Making A Workers’ Compensation Claim: Essentials & Entitlements

The Workers’ Compensation and Injury Management Act 1981 (WA) (Act) covers the rights and obligations of the employer, injured worker and the worker’s compensation insurer. If you’ve sustained an injury at work, you may not be aware of all entitlements your claim provides, which may be costly and detrimental to your health. Anvil Legal specialises in workers compensation and has helped many injured workers fight for their rights whilst making sure their claims go as smoothly as possible.

By reading this article, you’ve separated yourself from other claimants who aren’t taking the time to fully understand their rights and entitlements and you need to make sure you receive the right legal advice so you also understand the insurer/employers obligations and entitlements. We hope this helps you better understand the process of making a claim and the rights and entitlements that may apply to you under the Act.

So you’ve been injured at work and reported it to your boss – what happens next?

Obtain a WorkCover Certificate and a Claim Form

See your own GP as soon as you can and ask for a WorkCover First Certificate of Capacity. When informing the GP about your workplace injury, it’s crucial to provide them with accurate details of the incident and as much of it as possible. The certificate will state whether you require any time off work or what restrictions you have to continue. Ensure you fill out a Workers’ Compensation Claim Form and make copies of both the Certificate and Claim Form for your records and give the original documents to your employer.

Make your claim as soon as possible

The sooner you fill out a Workers’ Compensation Claim Form and provide it to your employer the better. Your employer will have 5 days to complete their section of the Form and lodge both documents to the insurer. The insurer is required to notify you within 14 days after receiving your Claim Form if it has been accepted or they are denying liability or pending liability on receipt of further information (10 days after this letter the claim is automatically in dispute).

Ensuring that your claim form is filled out as accurately and as fully as possible should make the claim process easier, you don’t want to give them any excuses to delay making a decision due to:
– Refusing to sign the consents
– Insufficient information
– Not advising of previous similar injuries (not always a bar to making a claim)
– The injury was only reported long after it happened

Returning to work

An employer is required to provide you with your usual position if you make a full recovery within 12 months. If you are partially fit for work (have restricted duties or hours) a Return to Work Program should be put in place first. You are entitled to choose a return to work provider of your own and they will liaise with your employer and GP to write the plan which you need to agree with and sign. If you do not participate in the agreed Program, your insurer/employer may make an application to try and stop or reduce weekly payments. If your employer decides to dismiss you while you are incapacitated, they are required by the Act to provide you and WorkCover with an “intention to dismiss worker’ notice 28 days prior to it taking effect.

Common Law

If the injury you sustained was a result of negligence by your employer, you may have the right to lodge a claim against them seeking damages. In order to lodge a Workers Compensation Common Law Claim, you must be able to establish that:
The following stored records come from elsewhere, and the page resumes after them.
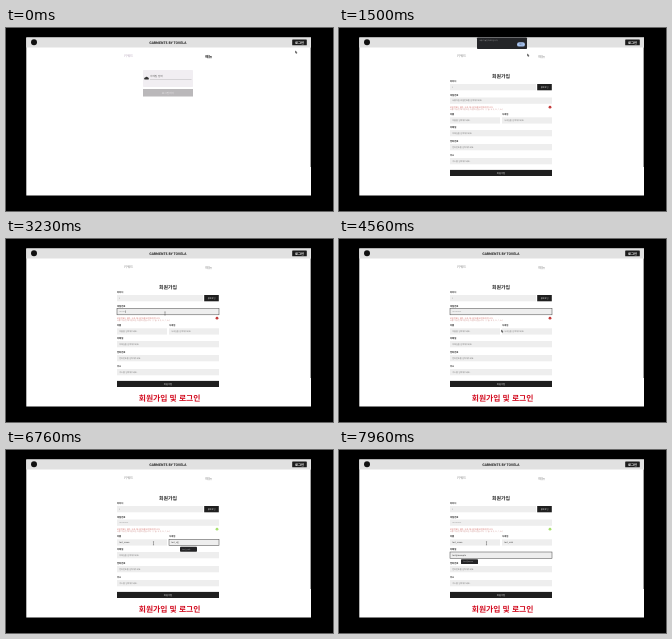
An HTML page that plays this animation: 327x183 px, repeating every 8 s.

```html
<!DOCTYPE html>
<html lang="ko">
<head>
<meta charset="utf-8">
<title>회원가입</title>
<style>
  html, body { margin: 0; width: 100%; height: 100%; overflow: hidden; background: #000; }
  svg { display: block; width: 327px; height: 183px; }
  text { font-family: "Noto Sans CJK KR", "Noto Sans CJK", "Noto Sans", sans-serif; text-rendering: geometricPrecision; white-space: pre; }
</style>
</head>
<body>
<svg id="stage" viewBox="0 0 327 183"></svg>
<script>
const LOOP = 8000;
const stage = document.getElementById('stage');

function add(parent, tag, attrs) {
  const el = document.createElementNS('http://www.w3.org/2000/svg', tag);
  for (const k in attrs) el.setAttribute(k, attrs[k]);
  return parent.appendChild(el);
}
const group = (parent = stage) => add(parent, 'g', {});
const box = (g, x, y, w, h, fill, more) =>
  add(g, 'rect', { x, y, width: w, height: h, fill, ...more });

// y is the vertical middle of the line
function label(g, x, y, str, size, fill, more) {
  const el = add(g, 'text', { x, y: y + size * 0.37, 'font-size': size, fill, ...more });
  el.textContent = str;
  return el;
}
const bold = { 'font-weight': 700 };
const mid = { 'text-anchor': 'middle' };
const boldMid = { ...bold, ...mid };
const show = (el, on) => el.setAttribute('visibility', on ? 'visible' : 'hidden');

// Frame and header
box(stage, 20.3, 9.5, 284.7, 158, '#fff');
box(stage, 20.3, 9.5, 284.7, 10, '#e1e1e1');
add(stage, 'circle', { cx: 28, cy: 14.2, r: 3, fill: '#111' });
label(stage, 161.8, 14.4, 'GARMENTS BY TOVELA', 3.35, '#111', boldMid);
box(stage, 286.2, 11.6, 14.6, 5.7, '#1c1c1c', { rx: 0.4 });
label(stage, 293.5, 14.4, '로그인', 3.3, '#fff', boldMid);
box(stage, 304, 19.5, 1, 119.5, '#a4a4a4');
const tabs = [
  label(stage, 122.5, 28.2, '키워드', 3.5, '#888', mid),
  label(stage, 202.7, 28.2, '메뉴', 3.7, '#888', mid)
];

// Login page
const login = group();
box(login, 137, 42, 50, 17, '#f1eef2', { rx: 0.8 });
add(login, 'path', { d: 'M138.6 51.6a1.1 1.1 0 0 1 .7-2a1.4 1.4 0 0 1 2.6 0a1.1 1.1 0 0 1 .5 2z', fill: '#333' });
label(login, 144, 48.4, '이메일 입력', 2.6, '#666');
box(login, 144, 51.2, 41.5, 0.4, '#aaa');
box(login, 137, 61, 50, 7.5, '#bab8ba');
label(login, 162, 64.8, '로그인하기', 2.7, '#e6e4e6', mid);

// Sign-up page
const signup = group();
label(signup, 162, 48, '회원가입', 4.9, '#222', boldMid);

function field(name, hint, x, y, w) {
  label(signup, x, y - 2.8, name, 2.3, '#222', bold);
  const frame = box(signup, x, y, w, 6.3, '#eeeeee');
  const text = label(signup, x + 2.2, y + 3.2, hint, 2.05, '#777');
  const caret = box(signup, x + 2.2, y + 1.9, 0.35, 2.6, '#444', { visibility: 'hidden' });
  return { hint, x, frame, text, caret };
}
const id = field('아이디', 't', 111, 56, 86);
const pass = field('비밀번호', '사용하실 비밀번호를 입력해주세요.', 111, 69.5, 102);
const user = field('이름', '이름을 입력해주세요.', 111, 89.3, 50);
const nick = field('닉네임', '닉네임을 입력해주세요.', 163, 89.3, 50);
const mail = field('이메일', '이메일을 입력해주세요.', 111, 102, 102);
field('전화번호', '전화번호를 입력해주세요.', 111, 116, 102);
field('주소', '주소를 입력해주세요.', 111, 130, 102);

box(signup, 198.2, 56, 14.6, 6.3, '#1f1f1f');
label(signup, 205.5, 59.2, '중복확인', 2.1, '#eee', mid);
label(signup, 111, 79, '비밀번호는 영문, 숫자, 특수문자를 포함해야 합니다.', 2, '#d0625c');
label(signup, 111, 81.7, '사용 가능한 특수문자는 다음과 같습니다. ( !, @, #, $, %, ^, & )', 2, '#c98a86');
const lamp = add(signup, 'circle', { cx: 211, cy: 79.2, r: 1.4 });
box(signup, 111, 141.9, 102, 6.1, '#1f1f1f');
label(signup, 162, 145, '회원가입', 2.3, '#eee', mid);

// Autofill menus
function menu(x, y, items) {
  const g = group(signup);
  box(g, x, y, 17, items.length * 3.9 + 1, '#242426', { rx: 0.7 });
  items.forEach((s, i) => label(g, x + 2.2, y + 2.4 + i * 3.9, s, 1.9, '#aaa'));
  return g;
}

// Each entry: typed text, focus span, typing span, menu
const entries = [
  { f: pass, str: '•'.repeat(13), focus: [1960, 4900], type: [2480, 3560], tint: '#666' },
  { f: user, str: 'test_name', focus: [4900, 6080], type: [5080, 5930], tint: '#333',
    menu: menu(122, 96.8, ['test_nam', 'test_na']) },
  { f: nick, str: 'test_nick', focus: [6080, 7080], type: [6220, 6840], tint: '#333',
    menu: menu(174, 96.8, ['test_nick']) },
  { f: mail, str: 'test@example', focus: [7080, LOOP], type: [7220, 7950], tint: '#333',
    menu: menu(122, 109.2, ['test@exam']) }
];

// Browser alert
const alertBox = group();
box(alertBox, 138, 9.5, 50, 11.5, '#242528', { rx: 0.8 });
label(alertBox, 140.5, 12.2, '사용 가능한 아이디입니다.', 1.7, '#aaa');
box(alertBox, 178, 14.2, 8, 4.4, '#a9c4ee', { rx: 2.2 });
label(alertBox, 182, 16.4, '확인', 2, '#25364f', mid);

const TITLE = '회원가입 및 로그인';
const caption = label(stage, 163.6, 159, '', 7.8, '#d20a1e', boldMid);

const pointer = group();
const arrow = add(pointer, 'path', { d: 'M-.8-1.6v3.1l.8-.7.6 1.2.6-.3-.6-1.1h1z', fill: '#333', stroke: '#fff', 'stroke-width': 0.2 });
const beam = add(pointer, 'path', { d: 'M-.6-1.6H.6M0-1.6V1.6M-.6 1.6H.6', stroke: '#444', 'stroke-width': 0.4 });

// time, x, y
const route = [
  [0, 290, 24], [60, 290, 24], [360, 293, 16], [460, 293, 16], [760, 205, 60],
  [1200, 205, 60], [1500, 189, 27], [1640, 183, 17], [1760, 183, 17], [1960, 159, 74.5],
  [4400, 159, 74.5], [4560, 163, 92], [4730, 147.5, 93.3], [LOOP, 147.5, 93.3]
];

function movePointer(t) {
  const i = route.findIndex(p => p[0] > t);
  const [t0, x0, y0] = route[i - 1], [t1, x1, y1] = route[i];
  const p = (t - t0) / (t1 - t0), k = p * p * (3 - 2 * p);
  pointer.setAttribute('transform', `translate(${x0 + (x1 - x0) * k} ${y0 + (y1 - y0) * k})`);
  const overText = (t >= 1930 && t < 4470) || t >= 4650;
  show(arrow, !overText);
  show(beam, overText);
}

function drawEntry(e, t) {
  const { f, str, focus, type } = e;
  const active = t >= focus[0] && t < focus[1];
  const p = (t - type[0]) / (type[1] - type[0]);
  const n = p < 0 ? 0 : Math.min(str.length, 1 + Math.floor(p * (str.length - 1)));
  f.text.textContent = n ? str.slice(0, n) : active ? '' : f.hint;
  f.text.setAttribute('fill', n ? e.tint : '#777');
  f.frame.setAttribute('stroke', active ? '#444' : 'none');
  f.frame.setAttribute('stroke-width', 0.5);
  show(f.caret, active && n < str.length);
  if (active) f.caret.setAttribute('x', f.x + 2.3 + (n ? f.text.getComputedTextLength() : 0));
  if (e.menu) show(e.menu, active && n > 0);
}

function draw(t) {
  const first = t < 560;
  login.style.display = first ? '' : 'none';
  signup.style.display = first ? 'none' : '';
  tabs[0].setAttribute('fill', first ? '#b9a9bd' : '#888');
  tabs[1].setAttribute('fill', first ? '#111' : '#888');
  tabs[1].setAttribute('font-weight', first ? 700 : 400);
  show(alertBox, t >= 1300 && t < 1760);
  lamp.setAttribute('fill', t < 4700 ? '#c43c3c' : '#a8e070');
  caption.textContent = TITLE.slice(0, Math.max(0, Math.floor((t - 1740) / 58) + 1));
  // Hidden fields stay untouched until their page is shown
  if (!first) entries.forEach(e => drawEntry(e, t));
  movePointer(t);
}

const start = performance.now();
function tick() {
  draw((performance.now() - start) % LOOP);
  requestAnimationFrame(tick);
}
tick();
</script>
</body>
</html>
```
– You have at least a 15% whole person impairment (WPI) which is assessed by a WorkCover registered doctor and registered at WorkCover; and
– Negligence by the employer or their agents causing you injury and damage

Permanent Impairment (Schedule 2)

You may also be entitled to a lump sum compensation payment if you sustained a permanent impairment due to your injury. This requires an assessment by a WorkCover registered doctor stating that your injury has stabilised and you have been left with a permanent impairment.

Speak to a lawyer

Workers compensation insurers rarely inform injured workers of all the rights an accepted claim affords them. This may leave some people short in their weekly payments and medical expense entitlements. It is best to seek legal advice to make sure you get everything you are entitled to receive.

At Anvil Legal, if you appoint us it won’t cost you anything out of pocket (generally) for our legal fees incurred assisting you through the life of your claim. We will check to see if you are receiving all that you are entitled to receive if you become a client. We cannot give you that sort of advice over the phone or at your free appointment as it has to be general in nature until we have all relevant documents and have examined them fully. You do not have to pay for your initial consultation and if you are eligible for our No Win No Fee Solution, we can continue to help you through the life of your claim without you having to pay for our legal advice out of your own pocket. If you already have a claim or any questions in regards to an injury incurred at work and would like to speak to a lawyer, don’t hesitate to contact Anvil Legal today.

Anvil Legal